* [MATERIAL FOR THIS EXERCISE]
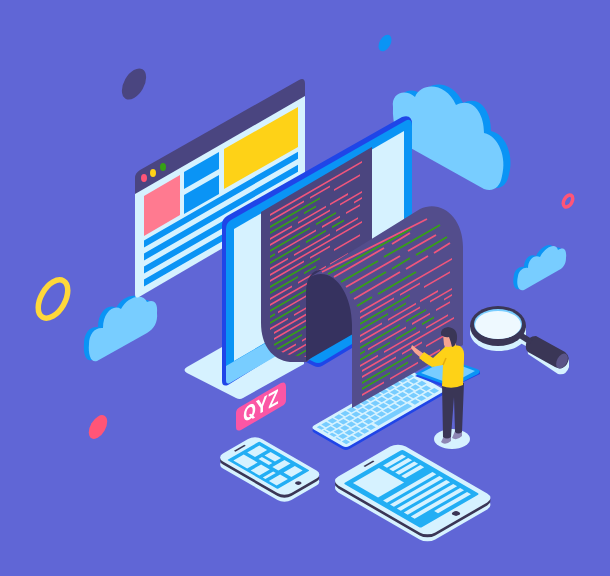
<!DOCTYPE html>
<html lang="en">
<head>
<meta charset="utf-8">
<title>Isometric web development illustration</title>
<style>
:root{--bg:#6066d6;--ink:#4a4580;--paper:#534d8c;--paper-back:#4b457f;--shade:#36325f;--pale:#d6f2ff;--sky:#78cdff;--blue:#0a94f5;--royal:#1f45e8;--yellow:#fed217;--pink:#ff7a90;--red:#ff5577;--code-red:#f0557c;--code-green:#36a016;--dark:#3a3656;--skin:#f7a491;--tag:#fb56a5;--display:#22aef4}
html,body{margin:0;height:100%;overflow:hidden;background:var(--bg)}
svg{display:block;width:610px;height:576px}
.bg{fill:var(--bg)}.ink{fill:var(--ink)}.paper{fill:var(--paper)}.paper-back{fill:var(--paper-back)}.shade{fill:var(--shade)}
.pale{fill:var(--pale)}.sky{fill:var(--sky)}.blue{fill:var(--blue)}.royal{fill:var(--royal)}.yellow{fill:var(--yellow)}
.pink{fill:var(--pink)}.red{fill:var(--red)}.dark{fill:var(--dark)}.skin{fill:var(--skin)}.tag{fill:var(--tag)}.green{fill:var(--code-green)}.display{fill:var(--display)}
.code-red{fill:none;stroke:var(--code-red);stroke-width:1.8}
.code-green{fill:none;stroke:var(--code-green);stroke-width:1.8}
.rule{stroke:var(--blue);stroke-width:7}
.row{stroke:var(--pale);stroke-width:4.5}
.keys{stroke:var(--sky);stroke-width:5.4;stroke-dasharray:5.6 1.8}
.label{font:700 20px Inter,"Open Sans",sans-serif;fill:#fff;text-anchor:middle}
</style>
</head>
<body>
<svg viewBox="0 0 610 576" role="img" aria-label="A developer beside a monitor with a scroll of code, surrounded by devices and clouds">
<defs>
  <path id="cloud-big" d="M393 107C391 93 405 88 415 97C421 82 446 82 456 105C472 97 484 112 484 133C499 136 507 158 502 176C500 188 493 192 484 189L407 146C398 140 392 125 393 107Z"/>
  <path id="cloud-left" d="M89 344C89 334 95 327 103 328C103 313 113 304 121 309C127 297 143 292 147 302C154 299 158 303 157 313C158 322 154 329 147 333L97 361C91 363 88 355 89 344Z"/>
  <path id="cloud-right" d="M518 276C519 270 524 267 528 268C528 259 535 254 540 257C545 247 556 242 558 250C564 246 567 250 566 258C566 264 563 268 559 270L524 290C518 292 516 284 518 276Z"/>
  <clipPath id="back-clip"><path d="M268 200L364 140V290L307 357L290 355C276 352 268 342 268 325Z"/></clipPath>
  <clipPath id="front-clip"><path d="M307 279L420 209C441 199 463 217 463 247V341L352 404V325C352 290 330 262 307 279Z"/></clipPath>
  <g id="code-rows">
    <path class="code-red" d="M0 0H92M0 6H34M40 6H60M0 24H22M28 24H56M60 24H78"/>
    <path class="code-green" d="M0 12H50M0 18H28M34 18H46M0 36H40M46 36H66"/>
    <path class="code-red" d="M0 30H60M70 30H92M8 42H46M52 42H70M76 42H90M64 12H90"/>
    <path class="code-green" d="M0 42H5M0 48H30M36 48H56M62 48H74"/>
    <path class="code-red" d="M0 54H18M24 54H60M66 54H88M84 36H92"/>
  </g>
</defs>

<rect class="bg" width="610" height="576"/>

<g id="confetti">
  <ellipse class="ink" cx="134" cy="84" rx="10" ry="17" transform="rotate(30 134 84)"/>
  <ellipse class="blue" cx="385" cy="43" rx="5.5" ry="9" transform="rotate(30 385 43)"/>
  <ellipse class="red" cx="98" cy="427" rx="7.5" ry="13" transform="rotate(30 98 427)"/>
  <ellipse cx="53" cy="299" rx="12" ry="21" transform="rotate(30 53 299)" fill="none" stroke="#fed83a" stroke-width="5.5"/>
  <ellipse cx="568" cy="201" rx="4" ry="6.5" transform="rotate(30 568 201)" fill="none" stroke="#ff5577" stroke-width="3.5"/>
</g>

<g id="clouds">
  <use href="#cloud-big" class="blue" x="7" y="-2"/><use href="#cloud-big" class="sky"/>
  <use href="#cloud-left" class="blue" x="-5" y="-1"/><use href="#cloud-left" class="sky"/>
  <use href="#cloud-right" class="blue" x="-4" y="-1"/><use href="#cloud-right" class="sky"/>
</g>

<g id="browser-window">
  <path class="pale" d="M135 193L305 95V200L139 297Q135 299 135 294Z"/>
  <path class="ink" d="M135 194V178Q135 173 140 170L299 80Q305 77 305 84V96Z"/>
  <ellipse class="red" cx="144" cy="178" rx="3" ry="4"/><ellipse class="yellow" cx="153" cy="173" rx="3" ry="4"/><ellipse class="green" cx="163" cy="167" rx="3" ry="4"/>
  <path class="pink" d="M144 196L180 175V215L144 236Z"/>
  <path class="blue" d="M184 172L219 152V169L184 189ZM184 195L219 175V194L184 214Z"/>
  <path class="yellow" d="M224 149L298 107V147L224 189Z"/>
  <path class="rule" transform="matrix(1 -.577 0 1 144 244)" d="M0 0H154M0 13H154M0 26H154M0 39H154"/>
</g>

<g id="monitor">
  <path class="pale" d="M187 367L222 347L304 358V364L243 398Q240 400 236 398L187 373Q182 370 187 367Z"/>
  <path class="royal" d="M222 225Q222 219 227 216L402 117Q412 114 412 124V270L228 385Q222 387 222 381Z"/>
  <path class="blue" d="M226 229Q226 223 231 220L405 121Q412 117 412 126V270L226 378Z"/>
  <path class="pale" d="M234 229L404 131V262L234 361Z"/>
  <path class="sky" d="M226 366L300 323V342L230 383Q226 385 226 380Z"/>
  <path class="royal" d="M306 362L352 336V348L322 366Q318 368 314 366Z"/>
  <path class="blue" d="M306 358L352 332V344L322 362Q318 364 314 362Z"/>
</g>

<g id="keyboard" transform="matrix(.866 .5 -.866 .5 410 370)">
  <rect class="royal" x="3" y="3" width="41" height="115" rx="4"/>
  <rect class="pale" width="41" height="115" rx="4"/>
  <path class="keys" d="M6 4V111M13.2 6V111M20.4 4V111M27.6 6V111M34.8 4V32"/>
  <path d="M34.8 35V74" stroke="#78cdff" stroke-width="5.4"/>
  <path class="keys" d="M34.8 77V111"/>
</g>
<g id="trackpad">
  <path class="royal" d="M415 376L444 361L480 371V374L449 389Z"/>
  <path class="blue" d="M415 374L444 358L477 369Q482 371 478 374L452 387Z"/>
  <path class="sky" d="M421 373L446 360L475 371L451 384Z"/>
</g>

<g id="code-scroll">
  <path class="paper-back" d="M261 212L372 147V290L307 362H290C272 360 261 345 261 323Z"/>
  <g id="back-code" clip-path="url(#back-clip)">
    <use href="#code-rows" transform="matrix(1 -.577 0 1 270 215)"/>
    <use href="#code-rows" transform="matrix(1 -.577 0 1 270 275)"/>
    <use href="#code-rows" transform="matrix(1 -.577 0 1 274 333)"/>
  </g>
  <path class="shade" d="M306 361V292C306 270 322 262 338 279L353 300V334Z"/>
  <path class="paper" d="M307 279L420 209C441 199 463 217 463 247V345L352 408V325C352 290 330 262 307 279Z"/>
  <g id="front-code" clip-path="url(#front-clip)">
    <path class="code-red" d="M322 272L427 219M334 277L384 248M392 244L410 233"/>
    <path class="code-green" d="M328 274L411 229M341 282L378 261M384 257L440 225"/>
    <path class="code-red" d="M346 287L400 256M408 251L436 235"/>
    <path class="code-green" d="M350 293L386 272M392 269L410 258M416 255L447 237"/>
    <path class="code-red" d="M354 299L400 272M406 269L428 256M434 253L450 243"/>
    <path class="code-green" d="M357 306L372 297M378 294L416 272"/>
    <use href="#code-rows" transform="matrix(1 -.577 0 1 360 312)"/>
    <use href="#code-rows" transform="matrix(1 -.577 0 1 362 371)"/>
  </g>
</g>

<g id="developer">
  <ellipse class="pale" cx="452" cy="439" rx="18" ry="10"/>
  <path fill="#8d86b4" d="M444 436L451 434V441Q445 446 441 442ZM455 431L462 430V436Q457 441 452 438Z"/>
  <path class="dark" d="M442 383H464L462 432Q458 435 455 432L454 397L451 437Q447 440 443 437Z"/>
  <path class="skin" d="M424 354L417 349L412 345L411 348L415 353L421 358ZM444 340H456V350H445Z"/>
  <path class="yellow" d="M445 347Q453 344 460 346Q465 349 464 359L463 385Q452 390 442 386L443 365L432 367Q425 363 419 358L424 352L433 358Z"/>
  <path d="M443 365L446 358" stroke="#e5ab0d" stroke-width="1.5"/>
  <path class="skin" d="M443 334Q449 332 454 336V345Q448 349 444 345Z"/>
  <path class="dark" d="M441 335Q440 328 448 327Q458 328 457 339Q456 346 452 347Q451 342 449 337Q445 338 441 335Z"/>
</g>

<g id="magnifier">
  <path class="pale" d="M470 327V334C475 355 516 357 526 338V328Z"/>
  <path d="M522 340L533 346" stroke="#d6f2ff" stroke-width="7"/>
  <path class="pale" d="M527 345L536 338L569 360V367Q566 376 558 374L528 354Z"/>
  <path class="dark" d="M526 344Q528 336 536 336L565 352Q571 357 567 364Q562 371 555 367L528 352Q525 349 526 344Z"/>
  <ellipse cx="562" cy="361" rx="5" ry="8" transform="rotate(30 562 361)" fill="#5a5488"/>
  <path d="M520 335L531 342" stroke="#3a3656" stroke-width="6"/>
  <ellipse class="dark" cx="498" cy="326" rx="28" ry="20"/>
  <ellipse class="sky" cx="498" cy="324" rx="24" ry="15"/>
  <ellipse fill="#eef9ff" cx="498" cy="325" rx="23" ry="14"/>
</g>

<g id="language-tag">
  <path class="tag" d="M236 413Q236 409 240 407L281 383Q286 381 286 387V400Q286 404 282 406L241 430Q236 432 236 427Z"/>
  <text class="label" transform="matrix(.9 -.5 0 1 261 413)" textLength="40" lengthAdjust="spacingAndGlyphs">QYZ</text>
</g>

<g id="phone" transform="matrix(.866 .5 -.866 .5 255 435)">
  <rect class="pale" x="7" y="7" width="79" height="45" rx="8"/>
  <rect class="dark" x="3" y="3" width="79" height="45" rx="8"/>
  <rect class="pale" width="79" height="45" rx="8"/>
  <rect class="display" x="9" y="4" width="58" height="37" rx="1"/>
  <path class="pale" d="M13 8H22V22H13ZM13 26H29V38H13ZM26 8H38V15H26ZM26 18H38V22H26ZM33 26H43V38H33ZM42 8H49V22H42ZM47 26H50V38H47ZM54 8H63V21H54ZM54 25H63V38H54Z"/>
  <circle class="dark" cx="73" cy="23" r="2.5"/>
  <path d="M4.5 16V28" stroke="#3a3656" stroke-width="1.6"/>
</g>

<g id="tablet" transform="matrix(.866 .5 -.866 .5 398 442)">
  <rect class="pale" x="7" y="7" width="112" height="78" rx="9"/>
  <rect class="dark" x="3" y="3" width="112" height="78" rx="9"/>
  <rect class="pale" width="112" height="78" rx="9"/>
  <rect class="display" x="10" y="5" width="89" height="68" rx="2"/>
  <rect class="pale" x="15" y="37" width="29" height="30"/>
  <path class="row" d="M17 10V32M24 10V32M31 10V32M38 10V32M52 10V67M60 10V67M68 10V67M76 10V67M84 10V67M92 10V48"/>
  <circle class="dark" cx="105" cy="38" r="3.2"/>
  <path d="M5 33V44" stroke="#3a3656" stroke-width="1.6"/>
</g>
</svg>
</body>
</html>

* [WHAT TO DO] Each line above that contains "rect" counts once; report the total of such lines and nothing more.

* [EXERCISE SOLUTION] 12